Data items
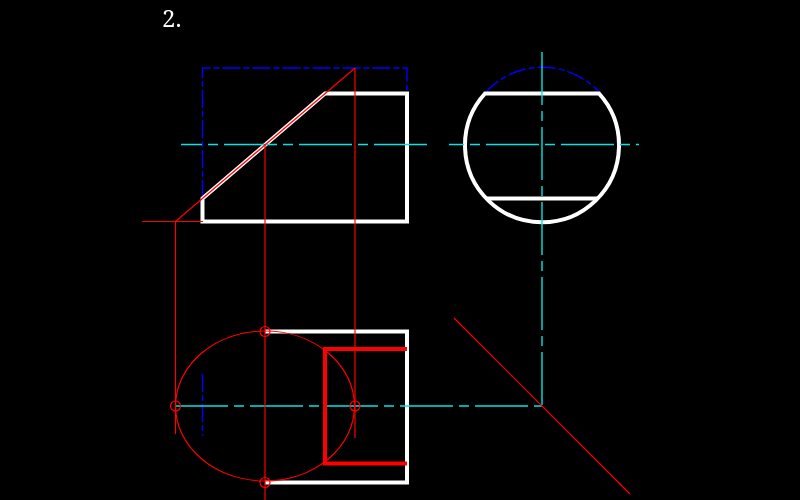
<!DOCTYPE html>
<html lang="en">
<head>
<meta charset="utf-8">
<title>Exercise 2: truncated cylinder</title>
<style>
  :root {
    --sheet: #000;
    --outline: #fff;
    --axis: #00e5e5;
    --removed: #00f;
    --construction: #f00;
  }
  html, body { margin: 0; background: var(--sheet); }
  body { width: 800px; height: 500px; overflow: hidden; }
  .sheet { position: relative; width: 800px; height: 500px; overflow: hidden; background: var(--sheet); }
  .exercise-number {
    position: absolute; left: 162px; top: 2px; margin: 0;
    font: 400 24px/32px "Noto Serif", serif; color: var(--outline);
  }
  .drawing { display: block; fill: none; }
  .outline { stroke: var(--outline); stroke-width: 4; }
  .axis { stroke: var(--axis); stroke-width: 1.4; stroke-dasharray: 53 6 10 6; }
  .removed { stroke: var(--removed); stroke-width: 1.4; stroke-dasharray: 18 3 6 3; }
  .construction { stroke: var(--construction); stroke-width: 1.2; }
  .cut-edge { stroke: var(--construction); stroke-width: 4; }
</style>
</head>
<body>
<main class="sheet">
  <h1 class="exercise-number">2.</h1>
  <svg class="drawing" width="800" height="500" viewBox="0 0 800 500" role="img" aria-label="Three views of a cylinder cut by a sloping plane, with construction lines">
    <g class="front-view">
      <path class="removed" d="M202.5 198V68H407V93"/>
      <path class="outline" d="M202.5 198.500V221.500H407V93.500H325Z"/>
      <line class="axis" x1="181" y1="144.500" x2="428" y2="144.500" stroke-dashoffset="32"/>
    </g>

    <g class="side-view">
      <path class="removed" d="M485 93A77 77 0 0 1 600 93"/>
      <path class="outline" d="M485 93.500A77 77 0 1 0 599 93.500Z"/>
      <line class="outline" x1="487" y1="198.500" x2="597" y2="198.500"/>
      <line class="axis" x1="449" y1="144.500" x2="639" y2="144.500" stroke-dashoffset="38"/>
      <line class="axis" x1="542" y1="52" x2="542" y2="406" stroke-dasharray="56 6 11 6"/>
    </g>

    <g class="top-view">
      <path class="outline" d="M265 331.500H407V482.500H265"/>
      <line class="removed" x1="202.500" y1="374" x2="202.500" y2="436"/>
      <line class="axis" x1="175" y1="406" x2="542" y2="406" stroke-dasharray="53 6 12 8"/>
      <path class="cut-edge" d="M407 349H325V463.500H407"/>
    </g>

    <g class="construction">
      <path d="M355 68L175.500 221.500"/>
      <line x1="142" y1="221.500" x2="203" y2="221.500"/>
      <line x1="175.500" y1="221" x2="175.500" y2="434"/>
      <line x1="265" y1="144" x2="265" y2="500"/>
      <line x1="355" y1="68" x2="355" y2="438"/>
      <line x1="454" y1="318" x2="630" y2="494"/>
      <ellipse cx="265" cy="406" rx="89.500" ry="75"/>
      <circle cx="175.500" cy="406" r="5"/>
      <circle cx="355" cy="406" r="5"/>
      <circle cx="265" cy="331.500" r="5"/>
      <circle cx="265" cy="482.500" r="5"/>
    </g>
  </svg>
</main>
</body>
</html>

--- Task instructions ---
Leaving out any pictures, write the records above out exactly as they are.

--- Solved exercise ---
<!DOCTYPE html>
<html lang="en">
<head>
<meta charset="utf-8">
<title>Exercise 2: truncated cylinder</title>
<style>
  :root {
    --sheet: #000;
    --outline: #fff;
    --axis: #00e5e5;
    --removed: #00f;
    --construction: #f00;
  }
  html, body { margin: 0; background: var(--sheet); }
  body { width: 800px; height: 500px; overflow: hidden; }
  .sheet { position: relative; width: 800px; height: 500px; overflow: hidden; background: var(--sheet); }
  .exercise-number {
    position: absolute; left: 162px; top: 2px; margin: 0;
    font: 400 24px/32px "Noto Serif", serif; color: var(--outline);
  }
  .drawing { display: block; fill: none; }
  .outline { stroke: var(--outline); stroke-width: 4; }
  .axis { stroke: var(--axis); stroke-width: 1.4; stroke-dasharray: 53 6 10 6; }
  .removed { stroke: var(--removed); stroke-width: 1.4; stroke-dasharray: 18 3 6 3; }
  .construction { stroke: var(--construction); stroke-width: 1.2; }
  .cut-edge { stroke: var(--construction); stroke-width: 4; }
</style>
</head>
<body>
<main class="sheet">
  <h1 class="exercise-number">2.</h1>
  <svg class="drawing" width="800" height="500" viewBox="0 0 800 500" role="img" aria-label="Three views of a cylinder cut by a sloping plane, with construction lines">
    <g class="front-view">
      <path class="removed" d="M202.5 198V68H407V93"/>
      <path class="outline" d="M202.5 198.500V221.500H407V93.500H325Z"/>
      <line class="axis" x1="181" y1="144.500" x2="428" y2="144.500" stroke-dashoffset="32"/>
    </g>

    <g class="side-view">
      <path class="removed" d="M485 93A77 77 0 0 1 600 93"/>
      <path class="outline" d="M485 93.500A77 77 0 1 0 599 93.500Z"/>
      <line class="outline" x1="487" y1="198.500" x2="597" y2="198.500"/>
      <line class="axis" x1="449" y1="144.500" x2="639" y2="144.500" stroke-dashoffset="38"/>
      <line class="axis" x1="542" y1="52" x2="542" y2="406" stroke-dasharray="56 6 11 6"/>
    </g>

    <g class="top-view">
      <path class="outline" d="M265 331.500H407V482.500H265"/>
      <line class="removed" x1="202.500" y1="374" x2="202.500" y2="436"/>
      <line class="axis" x1="175" y1="406" x2="542" y2="406" stroke-dasharray="53 6 12 8"/>
      <path class="cut-edge" d="M407 349H325V463.500H407"/>
    </g>

    <g class="construction">
      <path d="M355 68L175.500 221.500"/>
      <line x1="142" y1="221.500" x2="203" y2="221.500"/>
      <line x1="175.500" y1="221" x2="175.500" y2="434"/>
      <line x1="265" y1="144" x2="265" y2="500"/>
      <line x1="355" y1="68" x2="355" y2="438"/>
      <line x1="454" y1="318" x2="630" y2="494"/>
      <ellipse cx="265" cy="406" rx="89.500" ry="75"/>
      <circle cx="175.500" cy="406" r="5"/>
      <circle cx="355" cy="406" r="5"/>
      <circle cx="265" cy="331.500" r="5"/>
      <circle cx="265" cy="482.500" r="5"/>
    </g>
  </svg>
</main>
</body>
</html>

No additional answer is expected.